They are beloved by children and adults alike, symbols of global culture and performance. Puppets. And, a local gallery filled with these elaborate figures is experiencing a renaissance, like the art form itself. "The Ballard Institute and Museum of Puppetry is a collection of almost 3,000 puppets," says Dr. John Bell, director of the museum, which recently moved into space in the newly constructed Storrs Center, across from the University of Connecticut's main campus. "The new location is quite fabulous." Since opening in March, twice as many people have visited the museum than in all of 2013, thanks to foot traffic. With a dynamic summer series on the horizon, the museum is poised to become a popular destination for area families.
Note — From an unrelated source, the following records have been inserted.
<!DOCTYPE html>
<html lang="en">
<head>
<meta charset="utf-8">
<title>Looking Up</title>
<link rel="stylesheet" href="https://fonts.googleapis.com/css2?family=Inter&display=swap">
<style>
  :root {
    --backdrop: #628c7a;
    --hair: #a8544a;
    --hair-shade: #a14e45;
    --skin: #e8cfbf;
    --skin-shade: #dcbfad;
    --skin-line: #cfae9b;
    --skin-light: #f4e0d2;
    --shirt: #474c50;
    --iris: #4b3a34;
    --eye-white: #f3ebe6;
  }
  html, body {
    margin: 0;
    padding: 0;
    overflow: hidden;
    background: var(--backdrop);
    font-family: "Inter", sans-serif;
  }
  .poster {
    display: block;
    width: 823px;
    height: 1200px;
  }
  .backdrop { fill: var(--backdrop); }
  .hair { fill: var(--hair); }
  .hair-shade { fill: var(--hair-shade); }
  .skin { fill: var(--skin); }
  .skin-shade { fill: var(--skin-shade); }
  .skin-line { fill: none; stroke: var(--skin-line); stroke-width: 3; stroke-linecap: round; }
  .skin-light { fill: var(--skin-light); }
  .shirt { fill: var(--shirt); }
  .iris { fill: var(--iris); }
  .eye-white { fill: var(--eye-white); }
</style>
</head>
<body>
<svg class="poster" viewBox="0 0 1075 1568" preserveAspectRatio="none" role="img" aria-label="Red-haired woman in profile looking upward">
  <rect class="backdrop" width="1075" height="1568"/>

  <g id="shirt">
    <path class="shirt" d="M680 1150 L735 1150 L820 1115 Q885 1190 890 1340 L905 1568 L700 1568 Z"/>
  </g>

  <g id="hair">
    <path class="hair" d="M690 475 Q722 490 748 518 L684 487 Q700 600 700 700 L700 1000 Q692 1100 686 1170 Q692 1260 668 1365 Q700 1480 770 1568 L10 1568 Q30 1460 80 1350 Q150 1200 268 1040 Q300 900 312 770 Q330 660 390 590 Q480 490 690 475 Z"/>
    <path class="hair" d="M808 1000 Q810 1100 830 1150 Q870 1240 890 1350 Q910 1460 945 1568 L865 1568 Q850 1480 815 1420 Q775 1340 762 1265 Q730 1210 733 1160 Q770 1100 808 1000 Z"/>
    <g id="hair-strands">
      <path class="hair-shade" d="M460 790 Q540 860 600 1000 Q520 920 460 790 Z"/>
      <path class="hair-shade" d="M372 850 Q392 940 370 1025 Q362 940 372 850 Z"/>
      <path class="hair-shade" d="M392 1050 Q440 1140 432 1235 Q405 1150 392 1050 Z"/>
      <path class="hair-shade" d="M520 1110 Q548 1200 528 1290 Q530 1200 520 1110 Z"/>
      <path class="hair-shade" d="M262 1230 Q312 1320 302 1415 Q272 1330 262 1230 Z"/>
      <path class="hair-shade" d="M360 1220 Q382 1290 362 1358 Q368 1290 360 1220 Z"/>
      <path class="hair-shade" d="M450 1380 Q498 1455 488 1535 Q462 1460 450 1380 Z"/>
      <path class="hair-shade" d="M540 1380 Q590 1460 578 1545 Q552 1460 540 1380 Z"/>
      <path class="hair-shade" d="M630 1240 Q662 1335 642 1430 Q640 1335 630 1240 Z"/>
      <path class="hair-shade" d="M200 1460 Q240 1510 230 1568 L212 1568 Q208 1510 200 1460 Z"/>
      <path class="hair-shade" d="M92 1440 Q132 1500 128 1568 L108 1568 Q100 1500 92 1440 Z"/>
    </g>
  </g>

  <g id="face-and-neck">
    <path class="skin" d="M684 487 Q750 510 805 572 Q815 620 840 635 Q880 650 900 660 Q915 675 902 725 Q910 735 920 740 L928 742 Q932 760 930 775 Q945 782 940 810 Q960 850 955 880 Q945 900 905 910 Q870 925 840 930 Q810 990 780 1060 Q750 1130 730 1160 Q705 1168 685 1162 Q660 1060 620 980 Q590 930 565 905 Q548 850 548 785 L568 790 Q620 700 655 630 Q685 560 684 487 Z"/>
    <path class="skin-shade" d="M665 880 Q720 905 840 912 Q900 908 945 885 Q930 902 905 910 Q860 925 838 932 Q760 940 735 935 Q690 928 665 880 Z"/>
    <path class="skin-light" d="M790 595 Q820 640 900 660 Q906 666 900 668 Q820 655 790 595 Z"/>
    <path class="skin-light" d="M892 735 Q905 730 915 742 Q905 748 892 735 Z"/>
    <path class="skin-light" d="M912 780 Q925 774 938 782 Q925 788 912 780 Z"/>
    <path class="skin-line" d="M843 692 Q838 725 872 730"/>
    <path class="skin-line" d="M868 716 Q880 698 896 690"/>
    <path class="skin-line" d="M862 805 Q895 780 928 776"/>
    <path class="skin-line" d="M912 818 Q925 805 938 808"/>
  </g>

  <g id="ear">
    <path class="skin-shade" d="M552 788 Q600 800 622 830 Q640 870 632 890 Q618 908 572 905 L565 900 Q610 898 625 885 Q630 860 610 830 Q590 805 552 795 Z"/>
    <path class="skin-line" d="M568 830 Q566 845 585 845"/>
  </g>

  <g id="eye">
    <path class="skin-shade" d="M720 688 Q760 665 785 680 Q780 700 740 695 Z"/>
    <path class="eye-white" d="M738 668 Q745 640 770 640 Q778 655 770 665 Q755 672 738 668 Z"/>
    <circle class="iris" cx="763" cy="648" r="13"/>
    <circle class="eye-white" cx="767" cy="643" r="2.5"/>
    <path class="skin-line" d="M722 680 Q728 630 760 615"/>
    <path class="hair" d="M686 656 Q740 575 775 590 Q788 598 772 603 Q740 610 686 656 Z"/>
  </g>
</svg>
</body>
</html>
"Our collection includes puppets from all around the world , from Asia, Africa, Europe, South America, North America," says Bell. "It started as a means of preserving the work of Frank Ballard who started puppetry at UConn." A professor in the university's Puppet Arts department, a one-of-a-kind program in the United States, Ballard, who died in 2010, was well-known for spectacular performances featuring his rod puppets ranging from scaly dragons to dramatic characters. Next to basketball and research, the school has become known for this unique art form. "Puppeteers come out of UConn and they're known around the world…as highly talented and totally competent puppeteers," says Bell, pointing out a photography exhibit by Richard Termine, a Ballard student and UConn grad, showing the range of contemporary puppet performance. "From 'Sesame Street' to avante-garde theater to 'War Horse' to 'Cirque du Soleil.'"
The museum (bimp.uconn.edu) shares a stage with the neighboring UConn Co-Op Bookstore, providing new opportunities to put-on puppet shows for the community. Bell is particularly excited about an upcoming summer series on Saturdays from late June to August: "We're going to have puppet performances by UConn Puppet Arts students here in our theater space and maybe outdoors on the Town Square." Workshops are also being offered, giving children the chance to develop their own creations.
Puppetry represents a beautiful combination of art forms. "Sculpture, sculpture that moves, visual arts, drawing, painting, dance, drama, voice, music," says Bell, explaining that puppetry dates back to ancient times in China, Indonesia and Africa. "You always find super interesting ways that these sculptures played a really important part in the cultural life of the community." While kids connect to the shapes and sounds of puppets, adults may see an opera in a different way when watching this varied cast. And that, says Bell, is the beauty of this form of expression, born from creativity, wood and cloth: "I think people come in and get inspired by different aspects of it."
To see video of the museum, watch Monday's Fox CT Morning News.